Previously they only had temporary access to borrow from the Fed for U.S. operations, Hintz said. Now, as bank holding companies, they can help support their entire global operations with Fed funding.
The pair can also build up deposit bases, but analysts predict Goldman and Morgan Stanley are unlikely to make a splashy purchase of a large retail banking institution anytime soon.
Industry consultant Bert Ely doubts either will pursue embattled Washington Mutual. He thinks JPMorgan Chase or Citigroup are more likely buyers.
In a bid to shore up its balance sheet and further restore investor confidence, Morgan Stanley on Monday agreed to sell a 20 percent stake in itself to Japan’s biggest bank for about $8 billion.
The investment by Mitsubishi UFJ Financial Group, which has $1.1 trillion in deposits, is the first step in this process of strengthening the balance sheet. Morgan Stanley’s profit fell 41 percent during the nine months ended Aug. 31, compared with the year-ago period.
Most recently, the investment banks have come under pressure because of the collapse of the real-estate market. Investment banks made money by purchasing pools of mortgages, combining them into larger securities and selling them in slices to investors.
Since the housing bust, the financial-services industry has lost more than $500 billion.
The bust and ensuing credit crisis forced Bear Stearns into a sale to JPMorgan Chase at a steep discount in March. Lehman Brothers Holdings declared bankruptcy last week. And Bank of America announced it was buying Merrill Lynch.
Shares of both Morgan Stanley and Goldman slumped in recent weeks as fears grew that hedge funds and other large clients would pull out their money. Those worries intensified after Lehman’s bankruptcy left some hedge funds unable to access their money.
As credit problems mounted, it was increasingly difficult for investment banks to fund their operations, especially internationally, Hintz said.

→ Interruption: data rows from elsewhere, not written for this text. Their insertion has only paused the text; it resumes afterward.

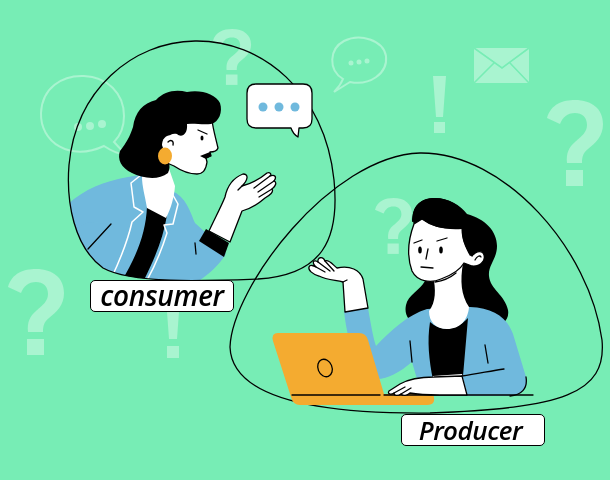
<!DOCTYPE html>
<html lang="en">
<head>
<meta charset="utf-8">
<title>Consumer and Producer</title>
<style>
:root {
  --mint: #77edb5;
  --mint-pale: #a9f4d0;
  --ink: #000;
  --paper: #fff;
  --denim: #70b9dd;
  --orange: #f4ab30;
}
* { box-sizing: border-box; }
html, body { margin: 0; overflow: hidden; }
.board { position: relative; width: 610px; height: 480px; background: var(--mint); overflow: hidden; }
.scene { position: absolute; inset: 0; display: block; }
.pale { fill: var(--mint-pale); }
.pale-line { fill: none; stroke: var(--mint-pale); stroke-width: 2; }
.ink { fill: var(--ink); }
.paper { fill: var(--paper); }
.denim { fill: var(--denim); }
.orange { fill: var(--orange); }
.line { fill: none; stroke: var(--ink); stroke-width: 1.3; stroke-linecap: round; stroke-linejoin: round; }
.outlined { stroke: var(--ink); stroke-width: 1.3; stroke-linejoin: round; }
.seam { fill: none; stroke: var(--paper); stroke-width: 1.5; stroke-linejoin: round; }
.label {
  position: absolute; margin: 0; height: 32px;
  display: flex; align-items: center; justify-content: center;
  background: var(--paper); border: 1px solid var(--ink); border-radius: 5px;
  font: italic 600 27px/1 "Open Sans", "Noto Sans", sans-serif; color: var(--ink);
  white-space: nowrap;
}
.label-consumer { left: 90px; top: 280px; width: 144px; font-size: 28px; letter-spacing: -.3px; padding-bottom: 3px; }
.label-producer { left: 401px; top: 414px; width: 144px; font-size: 26px; padding: 0 5px 1px 0; letter-spacing: -.4px; }
</style>
</head>
<body>
<main class="board">
<svg class="scene" width="610" height="480" viewBox="0 0 610 480" role="img" aria-label="A consumer arguing with a producer who sits at a laptop">
  <defs>
    <path id="consumer-shape" d="M195 41C262 40 325 92 334 180C340 240 322 275 258 279C205 281 132 284 103 268C74 247 66 202 69 165C76 90 132 42 195 41Z"/>
    <clipPath id="consumer-clip"><use href="#consumer-shape"/></clipPath>
    <g id="question">
      <path d="M0 18C4 4 16 0 28 0C45 0 56 9 56 24C56 37 48 43 41 49C36 53 35 57 35 63H20C19 53 22 47 28 42C35 36 40 32 40 25C40 17 35 13 28 13C20 13 16 17 13 24Z"/>
      <rect x="19" y="70" width="17" height="16"/>
    </g>
  </defs>

  <g id="background-icons">
    <g class="pale">
      <use href="#question" transform="translate(8 269)"/>
      <use href="#question" transform="translate(547 100)"/>
      <use href="#question" transform="translate(213 29) scale(.68 .65)"/>
      <use href="#question" transform="translate(375 198) scale(.66 .65)"/>
      <path d="M433 76H446L443 117H436ZM434 122H445V133H434Z"/>
      <path d="M166 298H180L177 339H169ZM167 346H179V358H167Z"/>
      <rect x="474" y="48" width="55" height="35"/>
    </g>
    <path d="M474 48L502 68L529 48M474 83L494 63M529 83L510 63" fill="none" stroke="var(--mint)" stroke-width="1.6"/>
    <path class="pale-line" stroke-width="3" d="M104 146C70 162 40 142 41 113C42 88 62 75 84 76C107 77 124 93 124 116C124 128 119 137 114 142L126 155C118 154 110 150 104 146Z"/>
    <path class="pale-line" d="M343 79C328 70 329 49 344 41C360 33 383 40 386 56C388 74 369 86 350 82L334 92C338 88 341 84 343 79Z"/>
    <g class="pale">
      <circle cx="78" cy="127" r="4"/><circle cx="90" cy="126" r="4"/><circle cx="102" cy="124" r="4"/>
      <circle cx="351" cy="63" r="2.5"/><circle cx="359" cy="62" r="2.5"/><circle cx="367" cy="61" r="2.5"/>
    </g>
  </g>

  <g id="consumer">
    <g clip-path="url(#consumer-clip)">
      <path class="denim" d="M60 212C78 192 100 182 128 177L146 174L172 191C186 197 190 211 195 223L205 232L226 254C217 268 205 278 190 286H124L100 275L86 250L60 250Z"/>
      <path d="M60 236L88 222L112 224L88 250L70 262Z" class="denim"/>
      <path class="ink" d="M147 206L167 215C163 240 153 262 143 282H121C136 257 146 234 147 206Z"/>
      <path class="seam" d="M141 175L131 183L134 207L143 212L132 222C127 244 120 260 111 279M170 190L178 204L173 224L164 225L167 233C161 252 154 268 146 282"/>
      <path class="line" d="M88 249L111 224M195 243L196 254"/>
    </g>
    <path class="paper" d="M146 171L166 160L175 186C174 198 171 208 166 218L147 208C145 196 142 186 142 177Z"/>
    <path class="paper outlined" d="M168 125L212 120C213 129 215 135 218 148C217 151 214 152 210 152L211 156L206 158L207 162C206 170 203 174 197 174C188 174 180 170 174 166L160 160Z"/>
    <path class="ink" d="M156 100C164 91 176 89 187 92C200 89 216 94 220 103C223 112 219 122 211 124C202 125 194 123 187 124C188 135 181 138 177 134C170 132 165 139 166 148C167 160 172 165 168 173C158 181 142 178 132 173C121 168 117 159 120 151C127 142 130 136 133 127C135 112 143 103 156 100Z"/>
    <path class="paper" d="M162 145C162 136 171 132 175 138C179 147 171 154 164 151Z"/>
    <ellipse class="orange" cx="165" cy="156" rx="7" ry="8.5"/>
    <path class="line" d="M198 130L207 134"/>
    <ellipse class="ink" cx="202" cy="138" rx="1.5" ry="2.5"/>
    <path class="ink" d="M200 156L210 152L211 156L206 159Z"/>
    <path class="line" d="M168 142C171 139 174 141 173 145"/>
    <path class="paper outlined" d="M209 231C215 218 221 207 225 197C227 187 233 178 243 174C249 174 248 180 242 186C254 183 261 178 267 173C270 172 272 174 270 176C275 174 277 177 274 181C277 182 276 186 272 189C274 192 270 195 265 198C257 205 249 209 242 211L230 242Z"/>
    <path class="line" d="M270 176L254 188M274 181L258 192M272 189L259 197M242 186L238 190"/>
    <path class="ink" d="M206 229L229 243L224 257L199 241Z"/>
  </g>
  <use href="#consumer-shape" class="line"/>

  <g id="speech-bubble">
    <path class="paper outlined" d="M256 84H303Q312 84 312 93V119Q312 128 303 128H299L298 137Q293 134 291 128H256Q247 128 247 119V93Q247 84 256 84Z"/>
    <g class="denim"><circle cx="263" cy="107" r="4.5"/><circle cx="279" cy="107" r="4.5"/><circle cx="295" cy="107" r="4.5"/></g>
  </g>

  <path id="producer-outline" class="line" d="M420 153C505 152 590 250 602 340C607 394 562 408 430 413C330 414 232 402 230 347C232 288 330 156 420 153Z"/>

  <g id="producer">
    <path class="ink" d="M413 221C411 207 420 198 434 198C449 198 460 205 467 214C485 219 497 231 497 246C497 259 488 265 489 276C490 289 505 295 508 310C510 321 500 328 487 327L420 325C408 323 404 314 406 305C408 295 420 290 425 281Z"/>
    <path class="denim" d="M344 311L368 308C371 325 373 337 376 346C392 329 408 315 427 309L470 307C493 308 507 317 513 334L526 377C529 389 521 396 508 396H422L412 362C400 372 388 379 377 379C358 377 348 346 344 311Z"/>
    <path class="ink" d="M430 322C441 332 456 331 468 318L463 376L433 380C429 360 427 341 430 322Z"/>
    <path class="paper" d="M433 275L463 263C460 281 461 295 469 307C468 320 460 329 447 329C436 329 429 322 429 311C436 302 436 290 433 275Z"/>
    <path class="paper outlined" d="M414 224C408 240 407 257 412 271C417 281 430 284 441 279C452 275 460 270 464 263L472 266C481 267 487 259 483 253C480 250 475 252 472 256C466 248 462 237 462 228C446 229 431 226 422 219Z"/>
    <path class="ink" d="M412 222C412 207 420 198 435 198C449 198 461 206 467 216C480 223 483 240 475 254L470 256C465 247 461 238 462 229C444 230 431 227 423 219Z"/>
    <path class="line" d="M414 243L422 240M437 241L447 238M421 267L433 268M428 249L426 259"/>
    <ellipse class="ink" cx="420" cy="250" rx="1.8" ry="3.5"/>
    <ellipse class="ink" cx="441" cy="250" rx="1.8" ry="3.5"/>
    <path class="line" d="M475 260C477 256 480 255 481 257M435 282C443 281 450 278 456 273"/>
    <path class="paper outlined" d="M345 312L343 282C335 280 327 280 319 276C312 274 308 270 309 267C310 264 314 266 316 267C311 262 314 259 318 262C317 257 323 256 325 261C329 259 333 265 337 268C350 265 360 270 363 279L368 308Z"/>
    <path class="line" d="M316 267L325 272M318 262L330 271M325 261L334 271M343 282L347 280"/>
    <path class="paper" d="M433 376L462 374L467 394L424 395Z"/>
    <path class="line" d="M412 362L410 341M485 345L488 363M526 377C528 389 521 395 510 396M462 376C477 374 490 371 504 369"/>
  </g>

  <g id="laptop">
    <path class="orange" d="M278 333H359Q366 333 368 340L384 394H433Q437 405 427 405H300Q293 405 291 397L273 341Q271 333 278 333Z"/>
    <path class="line" d="M292 395H380M384 395H533"/>
    <ellipse class="line" cx="325" cy="368" rx="7" ry="9" transform="rotate(-22 325 368)"/>
    <path class="paper outlined" d="M434 377C420 377 407 380 400 384L389 391C387 394 391 395 394 393C394 396 398 396 401 394C403 396 407 396 410 393C420 395 430 395 440 395H467L462 376Z"/>
    <path class="line" d="M394 393L405 387M401 394L411 388"/>
  </g>
</svg>
<p class="label label-consumer">consumer</p>
<p class="label label-producer">Producer</p>
</main>
</body>
</html>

“The natural response for dealers is to be conservative and pull back,” Hintz said.
Perhaps aware of these risks, government regulators moved quickly.
The Office of the Comptroller of the Currency conditionally approved the application of Morgan Stanley Bank of Salt Lake City to convert to a national banking association. And the Fed waived its five-day review and allowed the banks to immediately tap the Fed’s borrowing window.
Morgan Stanley shares surged more than 17 percent in early trading Monday before ceding the gains as the stock market tumbled. They finished the day down 0.4 percent, and Goldman shares fell almost 7 percent.
Associated Press business reporters Vinnee Tong in New York and Marcy Gordon in Washington contributed to this story.